Aim of the task: Every line of the data should be retyped with no difference from the original.

──────

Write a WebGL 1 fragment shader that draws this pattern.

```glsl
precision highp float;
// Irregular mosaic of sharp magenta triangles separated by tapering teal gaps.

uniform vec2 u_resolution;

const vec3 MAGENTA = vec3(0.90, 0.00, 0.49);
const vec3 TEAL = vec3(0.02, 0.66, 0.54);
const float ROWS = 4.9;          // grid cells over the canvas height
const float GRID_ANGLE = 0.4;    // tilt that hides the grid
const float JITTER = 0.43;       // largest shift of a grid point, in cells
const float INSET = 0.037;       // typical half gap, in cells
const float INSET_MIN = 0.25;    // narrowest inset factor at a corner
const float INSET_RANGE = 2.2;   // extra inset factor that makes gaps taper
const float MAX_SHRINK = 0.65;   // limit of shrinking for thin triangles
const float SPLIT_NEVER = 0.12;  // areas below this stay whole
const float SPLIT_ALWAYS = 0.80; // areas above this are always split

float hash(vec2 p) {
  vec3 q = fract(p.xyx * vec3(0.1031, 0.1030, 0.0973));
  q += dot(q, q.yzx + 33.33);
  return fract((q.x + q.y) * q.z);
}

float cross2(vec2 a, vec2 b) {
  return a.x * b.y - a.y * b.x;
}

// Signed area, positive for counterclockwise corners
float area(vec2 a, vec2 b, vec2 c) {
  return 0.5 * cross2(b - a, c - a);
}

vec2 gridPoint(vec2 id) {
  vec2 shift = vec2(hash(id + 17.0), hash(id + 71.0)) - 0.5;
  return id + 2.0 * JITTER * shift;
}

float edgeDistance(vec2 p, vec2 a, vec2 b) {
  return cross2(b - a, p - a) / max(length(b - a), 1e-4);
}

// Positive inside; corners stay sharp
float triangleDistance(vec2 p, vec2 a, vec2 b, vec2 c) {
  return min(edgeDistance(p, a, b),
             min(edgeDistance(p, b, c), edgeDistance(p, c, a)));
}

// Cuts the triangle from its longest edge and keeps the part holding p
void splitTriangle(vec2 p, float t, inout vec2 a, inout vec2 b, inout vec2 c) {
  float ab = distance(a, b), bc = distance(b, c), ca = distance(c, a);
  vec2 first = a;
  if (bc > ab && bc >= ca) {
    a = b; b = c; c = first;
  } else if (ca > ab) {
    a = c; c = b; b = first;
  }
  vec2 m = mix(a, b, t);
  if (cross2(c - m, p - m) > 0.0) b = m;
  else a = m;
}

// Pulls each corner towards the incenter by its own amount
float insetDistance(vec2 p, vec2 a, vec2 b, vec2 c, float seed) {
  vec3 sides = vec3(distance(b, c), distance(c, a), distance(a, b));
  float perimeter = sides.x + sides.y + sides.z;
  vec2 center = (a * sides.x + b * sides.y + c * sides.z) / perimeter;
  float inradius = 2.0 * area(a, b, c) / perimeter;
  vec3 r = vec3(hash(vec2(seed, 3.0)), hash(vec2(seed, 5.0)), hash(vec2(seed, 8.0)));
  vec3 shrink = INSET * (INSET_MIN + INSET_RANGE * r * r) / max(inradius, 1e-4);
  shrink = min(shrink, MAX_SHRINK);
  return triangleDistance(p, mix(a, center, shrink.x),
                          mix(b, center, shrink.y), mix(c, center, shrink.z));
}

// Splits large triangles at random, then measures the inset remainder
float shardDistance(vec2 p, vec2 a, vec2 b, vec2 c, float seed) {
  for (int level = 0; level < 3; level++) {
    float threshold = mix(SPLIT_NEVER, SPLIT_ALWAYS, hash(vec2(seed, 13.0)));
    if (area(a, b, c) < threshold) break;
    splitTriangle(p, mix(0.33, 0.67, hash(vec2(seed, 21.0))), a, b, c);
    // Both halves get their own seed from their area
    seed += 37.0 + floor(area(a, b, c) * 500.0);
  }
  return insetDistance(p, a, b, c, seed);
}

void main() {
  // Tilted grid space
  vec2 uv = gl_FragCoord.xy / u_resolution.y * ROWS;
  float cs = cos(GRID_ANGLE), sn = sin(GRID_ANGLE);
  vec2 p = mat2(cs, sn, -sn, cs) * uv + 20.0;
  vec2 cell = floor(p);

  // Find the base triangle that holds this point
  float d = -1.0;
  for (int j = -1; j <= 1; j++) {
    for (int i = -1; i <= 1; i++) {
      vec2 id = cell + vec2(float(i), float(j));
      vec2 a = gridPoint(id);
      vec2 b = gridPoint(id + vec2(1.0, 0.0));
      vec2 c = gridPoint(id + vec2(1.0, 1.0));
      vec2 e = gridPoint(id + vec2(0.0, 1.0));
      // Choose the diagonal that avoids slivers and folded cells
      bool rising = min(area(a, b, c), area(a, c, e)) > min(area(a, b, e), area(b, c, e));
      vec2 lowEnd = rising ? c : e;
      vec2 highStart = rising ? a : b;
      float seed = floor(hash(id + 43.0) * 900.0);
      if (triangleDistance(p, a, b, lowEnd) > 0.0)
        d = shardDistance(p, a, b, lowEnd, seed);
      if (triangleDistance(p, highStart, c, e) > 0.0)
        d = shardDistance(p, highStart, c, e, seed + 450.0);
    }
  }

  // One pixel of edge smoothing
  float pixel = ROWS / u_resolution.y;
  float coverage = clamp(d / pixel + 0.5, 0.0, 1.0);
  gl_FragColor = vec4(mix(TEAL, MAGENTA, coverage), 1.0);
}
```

──────

Completed task:
Write a WebGL 1 fragment shader that draws this pattern.

```glsl
precision highp float;
// Irregular mosaic of sharp magenta triangles separated by tapering teal gaps.

uniform vec2 u_resolution;

const vec3 MAGENTA = vec3(0.90, 0.00, 0.49);
const vec3 TEAL = vec3(0.02, 0.66, 0.54);
const float ROWS = 4.9;          // grid cells over the canvas height
const float GRID_ANGLE = 0.4;    // tilt that hides the grid
const float JITTER = 0.43;       // largest shift of a grid point, in cells
const float INSET = 0.037;       // typical half gap, in cells
const float INSET_MIN = 0.25;    // narrowest inset factor at a corner
const float INSET_RANGE = 2.2;   // extra inset factor that makes gaps taper
const float MAX_SHRINK = 0.65;   // limit of shrinking for thin triangles
const float SPLIT_NEVER = 0.12;  // areas below this stay whole
const float SPLIT_ALWAYS = 0.80; // areas above this are always split

float hash(vec2 p) {
  vec3 q = fract(p.xyx * vec3(0.1031, 0.1030, 0.0973));
  q += dot(q, q.yzx + 33.33);
  return fract((q.x + q.y) * q.z);
}

float cross2(vec2 a, vec2 b) {
  return a.x * b.y - a.y * b.x;
}

// Signed area, positive for counterclockwise corners
float area(vec2 a, vec2 b, vec2 c) {
  return 0.5 * cross2(b - a, c - a);
}

vec2 gridPoint(vec2 id) {
  vec2 shift = vec2(hash(id + 17.0), hash(id + 71.0)) - 0.5;
  return id + 2.0 * JITTER * shift;
}

float edgeDistance(vec2 p, vec2 a, vec2 b) {
  return cross2(b - a, p - a) / max(length(b - a), 1e-4);
}

// Positive inside; corners stay sharp
float triangleDistance(vec2 p, vec2 a, vec2 b, vec2 c) {
  return min(edgeDistance(p, a, b),
             min(edgeDistance(p, b, c), edgeDistance(p, c, a)));
}

// Cuts the triangle from its longest edge and keeps the part holding p
void splitTriangle(vec2 p, float t, inout vec2 a, inout vec2 b, inout vec2 c) {
  float ab = distance(a, b), bc = distance(b, c), ca = distance(c, a);
  vec2 first = a;
  if (bc > ab && bc >= ca) {
    a = b; b = c; c = first;
  } else if (ca > ab) {
    a = c; c = b; b = first;
  }
  vec2 m = mix(a, b, t);
  if (cross2(c - m, p - m) > 0.0) b = m;
  else a = m;
}

// Pulls each corner towards the incenter by its own amount
float insetDistance(vec2 p, vec2 a, vec2 b, vec2 c, float seed) {
  vec3 sides = vec3(distance(b, c), distance(c, a), distance(a, b));
  float perimeter = sides.x + sides.y + sides.z;
  vec2 center = (a * sides.x + b * sides.y + c * sides.z) / perimeter;
  float inradius = 2.0 * area(a, b, c) / perimeter;
  vec3 r = vec3(hash(vec2(seed, 3.0)), hash(vec2(seed, 5.0)), hash(vec2(seed, 8.0)));
  vec3 shrink = INSET * (INSET_MIN + INSET_RANGE * r * r) / max(inradius, 1e-4);
  shrink = min(shrink, MAX_SHRINK);
  return triangleDistance(p, mix(a, center, shrink.x),
                          mix(b, center, shrink.y), mix(c, center, shrink.z));
}

// Splits large triangles at random, then measures the inset remainder
float shardDistance(vec2 p, vec2 a, vec2 b, vec2 c, float seed) {
  for (int level = 0; level < 3; level++) {
    float threshold = mix(SPLIT_NEVER, SPLIT_ALWAYS, hash(vec2(seed, 13.0)));
    if (area(a, b, c) < threshold) break;
    splitTriangle(p, mix(0.33, 0.67, hash(vec2(seed, 21.0))), a, b, c);
    // Both halves get their own seed from their area
    seed += 37.0 + floor(area(a, b, c) * 500.0);
  }
  return insetDistance(p, a, b, c, seed);
}

void main() {
  // Tilted grid space
  vec2 uv = gl_FragCoord.xy / u_resolution.y * ROWS;
  float cs = cos(GRID_ANGLE), sn = sin(GRID_ANGLE);
  vec2 p = mat2(cs, sn, -sn, cs) * uv + 20.0;
  vec2 cell = floor(p);

  // Find the base triangle that holds this point
  float d = -1.0;
  for (int j = -1; j <= 1; j++) {
    for (int i = -1; i <= 1; i++) {
      vec2 id = cell + vec2(float(i), float(j));
      vec2 a = gridPoint(id);
      vec2 b = gridPoint(id + vec2(1.0, 0.0));
      vec2 c = gridPoint(id + vec2(1.0, 1.0));
      vec2 e = gridPoint(id + vec2(0.0, 1.0));
      // Choose the diagonal that avoids slivers and folded cells
      bool rising = min(area(a, b, c), area(a, c, e)) > min(area(a, b, e), area(b, c, e));
      vec2 lowEnd = rising ? c : e;
      vec2 highStart = rising ? a : b;
      float seed = floor(hash(id + 43.0) * 900.0);
      if (triangleDistance(p, a, b, lowEnd) > 0.0)
        d = shardDistance(p, a, b, lowEnd, seed);
      if (triangleDistance(p, highStart, c, e) > 0.0)
        d = shardDistance(p, highStart, c, e, seed + 450.0);
    }
  }

  // One pixel of edge smoothing
  float pixel = ROWS / u_resolution.y;
  float coverage = clamp(d / pixel + 0.5, 0.0, 1.0);
  gl_FragColor = vec4(mix(TEAL, MAGENTA, coverage), 1.0);
}
```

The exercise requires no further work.